People who live in this community have little beyond these two options for dining out. The fresh quality ingredients and local connections make these two eateries about as Southern as it gets. The production of the episode (and after party) helped the two families who own these establishments meet and get to know each other. The production of the show helped bring this community closer together. That's a lot of winning coming out of one TV episode.
The show makes good use of music, especially groups from the area being highlighted. It enhances the show and adds to the artistic value of it. The camera angles and lighting effects alone could keep you entertained. They also bring in locals to help viewers understand the area. Seeing Andre Gallant and Nihilist Cheerleader both with a role in the Athens show let me know this isn't just your typical tourist show. This is really about the local culture.
I saw some criticism of the show online. There were comments that the SEC Network was becoming “another Turner South.” First of all, I don’t think that would necessarily be a terrible thing. But if this was what Turner South had at least mostly been, it might still be on the air.
The only criticism I even pondered was that it seemed to me at first that a longer episode would tell a more complete story. But when I thought more about it, I’m not sure that’s true. Part of the beauty is that the show isn’t huge, it’s not overthought, it's genuine. Simply put, it’s family, it's community, it’s even faith. In a word, it’s Southern. Stretching it to an hour would add content but is more always (or ever) better?
John T. Edge is known as a food writer. TrueSouth is described as a food show. But as I mentioned before, Southern food is never just about food. So this food show isn’t just about food. It’s about The South.
I highly reccomend the show show and I do hope it will continue. There are many stories to tell, and these folks are telling them well.

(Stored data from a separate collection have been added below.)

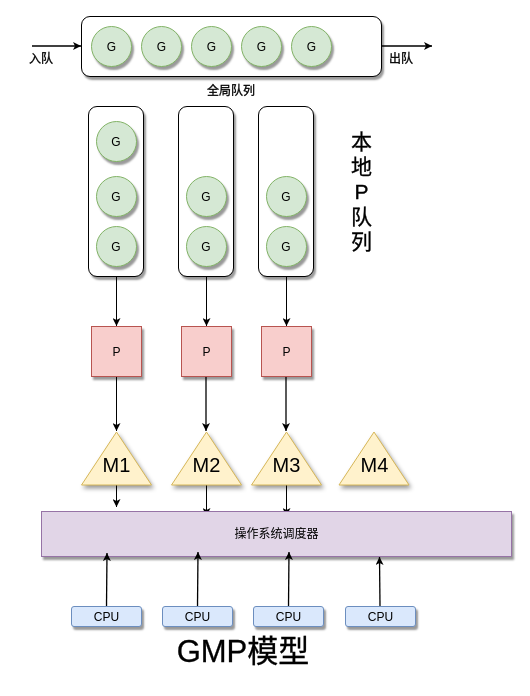
<!DOCTYPE html>
<html lang="zh-CN">
<head>
<meta charset="utf-8">
<title>GMP模型</title>
<style>
:root {
  --ink: #000;
  --paper: #fff;
  --goroutine: #d5e8d4;
  --goroutine-line: #82b366;
  --processor: #f8cecc;
  --processor-line: #b85450;
  --machine: #fff2cc;
  --machine-line: #d6b656;
  --scheduler: #e1d5e7;
  --scheduler-line: #9673a6;
  --cpu: #dae8fc;
  --cpu-line: #6c8ebf;
  --shadow: 2px 3px 2px rgba(0, 0, 0, .4);
}
* { box-sizing: border-box; margin: 0; }
html, body { width: 530px; height: 696px; overflow: hidden; background: var(--paper); }
.diagram {
  position: relative; width: 530px; height: 696px; color: var(--ink);
  font: 12px/1 "Liberation Sans", "Noto Sans CJK SC", sans-serif;
}
.diagram > * { position: absolute; }
.links { left: 0; top: 0; }
.links .arrow { stroke: var(--ink); stroke-width: 1; marker-end: url(#tip); }
.links .bold { stroke-width: 1.3; }
.machine { fill: var(--machine); stroke: var(--machine-line); filter: drop-shadow(var(--shadow)); }
.machine-name { font-size: 20px; text-anchor: middle; }
.queue {
  display: flex; align-items: center; background: var(--paper);
  border: 1.3px solid var(--ink); border-radius: 9px; box-shadow: var(--shadow);
}
.global { left: 81px; top: 16px; width: 301px; height: 61px; padding-left: 9px; gap: 9px; }
.local {
  top: 106px; width: 56px; height: 171px; padding-bottom: 9px;
  flex-direction: column; justify-content: flex-end; gap: 9px;
}
.local .spaced { margin-bottom: 5px; }
.g {
  flex: none; width: 41px; height: 41px; border-radius: 50%;
  display: grid; place-items: center; background: var(--goroutine);
  border: 1px solid var(--goroutine-line); box-shadow: var(--shadow);
}
.p, .cpu, .scheduler { display: grid; place-items: center; border: 1px solid; box-shadow: var(--shadow); }
.p { top: 326px; width: 51px; height: 51px; background: var(--processor); border-color: var(--processor-line); }
.scheduler {
  left: 41px; top: 511px; width: 471px; height: 46px;
  background: var(--scheduler); border-color: var(--scheduler-line);
}
.cpu {
  top: 606px; width: 71px; height: 21px; border-radius: 3px;
  background: var(--cpu); border-color: var(--cpu-line);
}
.label { transform: translate(-50%, -50%); white-space: nowrap; font-weight: 500; -webkit-text-stroke: .3px; }
.local-title {
  left: 350px; top: 129px; width: 23px; text-align: center;
  font-size: 21px; line-height: 25px; -webkit-text-stroke: .3px;
}
.title {
  left: 243px; top: 651px; transform: translate(-50%, -50%);
  white-space: nowrap; font-size: 31px; font-weight: 400; -webkit-text-stroke: .3px;
}
</style>
</head>
<body>
<main class="diagram">
  <svg class="links" width="530" height="696" viewBox="0 0 530 696" aria-hidden="true">
    <defs>
      <marker id="tip" viewBox="0 0 9 8" refX="8" refY="4" markerWidth="9" markerHeight="8" markerUnits="userSpaceOnUse" orient="auto">
        <path d="M0 0 8 4 0 8 2 4Z"/>
      </marker>
      <polygon id="machine" class="machine" points="0,432 35,485 -35,485"/>
    </defs>
    <g class="arrow bold">
      <line class="arrow bold" x1="32" y1="46" x2="81" y2="46"/>
      <line class="arrow bold" x1="382" y1="46" x2="432" y2="46"/>
    </g>
    <line class="arrow" x1="116.5" y1="277" x2="116.5" y2="326"/>
    <line class="arrow" x1="206.5" y1="277" x2="206.5" y2="326"/>
    <line class="arrow" x1="286.5" y1="277" x2="286.5" y2="326"/>
    <line class="arrow" x1="116.5" y1="377" x2="116.5" y2="431"/>
    <line class="arrow bold" x1="206" y1="377" x2="206" y2="431"/>
    <line class="arrow bold" x1="286" y1="377" x2="286" y2="431"/>
    <line class="arrow" x1="116.5" y1="485" x2="116.5" y2="507"/>
    <line class="arrow" x1="206.5" y1="485" x2="206.5" y2="516"/>
    <line class="arrow" x1="286.5" y1="485" x2="286.5" y2="516"/>
    <use href="#machine" x="116.5"/>
    <use href="#machine" x="206.5"/>
    <use href="#machine" x="286.5"/>
    <use href="#machine" x="374"/>
    <g class="machine-name">
      <text x="116.5" y="472">M1</text>
      <text x="206.5" y="472">M2</text>
      <text x="286.5" y="472">M3</text>
      <text x="374.5" y="472">M4</text>
    </g>
  </svg>

  <section class="queue global">
    <span class="g">G</span><span class="g">G</span><span class="g">G</span><span class="g">G</span><span class="g">G</span>
  </section>
  <p class="label" style="left:41px;top:59px">入队</p>
  <p class="label" style="left:401px;top:59px">出队</p>
  <p class="label" style="left:231px;top:91px">全局队列</p>

  <section class="queue local" style="left:88px">
    <span class="g spaced">G</span><span class="g">G</span><span class="g">G</span>
  </section>
  <section class="queue local" style="left:178px">
    <span class="g">G</span><span class="g">G</span>
  </section>
  <section class="queue local" style="left:258px">
    <span class="g">G</span><span class="g">G</span>
  </section>
  <h2 class="local-title" style="font-weight:400">本<br>地<br>P<br>队<br>列</h2>

  <div class="p" style="left:91px">P</div>
  <div class="p" style="left:181px">P</div>
  <div class="p" style="left:261px">P</div>

  <div class="scheduler">操作系统调度器</div>

  <div class="cpu" style="left:71px">CPU</div>
  <div class="cpu" style="left:162px">CPU</div>
  <div class="cpu" style="left:253px">CPU</div>
  <div class="cpu" style="left:345px">CPU</div>

  <svg class="links" width="530" height="696" viewBox="0 0 530 696" aria-hidden="true">
    <line class="arrow bold" x1="106.5" y1="606" x2="107" y2="553"/>
    <line class="arrow bold" x1="197.5" y1="606" x2="198" y2="552"/>
    <line class="arrow bold" x1="288.5" y1="606" x2="289" y2="552"/>
    <line class="arrow bold" x1="380" y1="606" x2="379.5" y2="557"/>
  </svg>

  <h1 class="title">GMP模型</h1>
</main>
</body>
</html>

Episodes of TrueSouth are available online: Birmingham - Athens - Nashville
Historian, self-proclaimed gentleman, agrarian-at-heart, & curator extraordinaire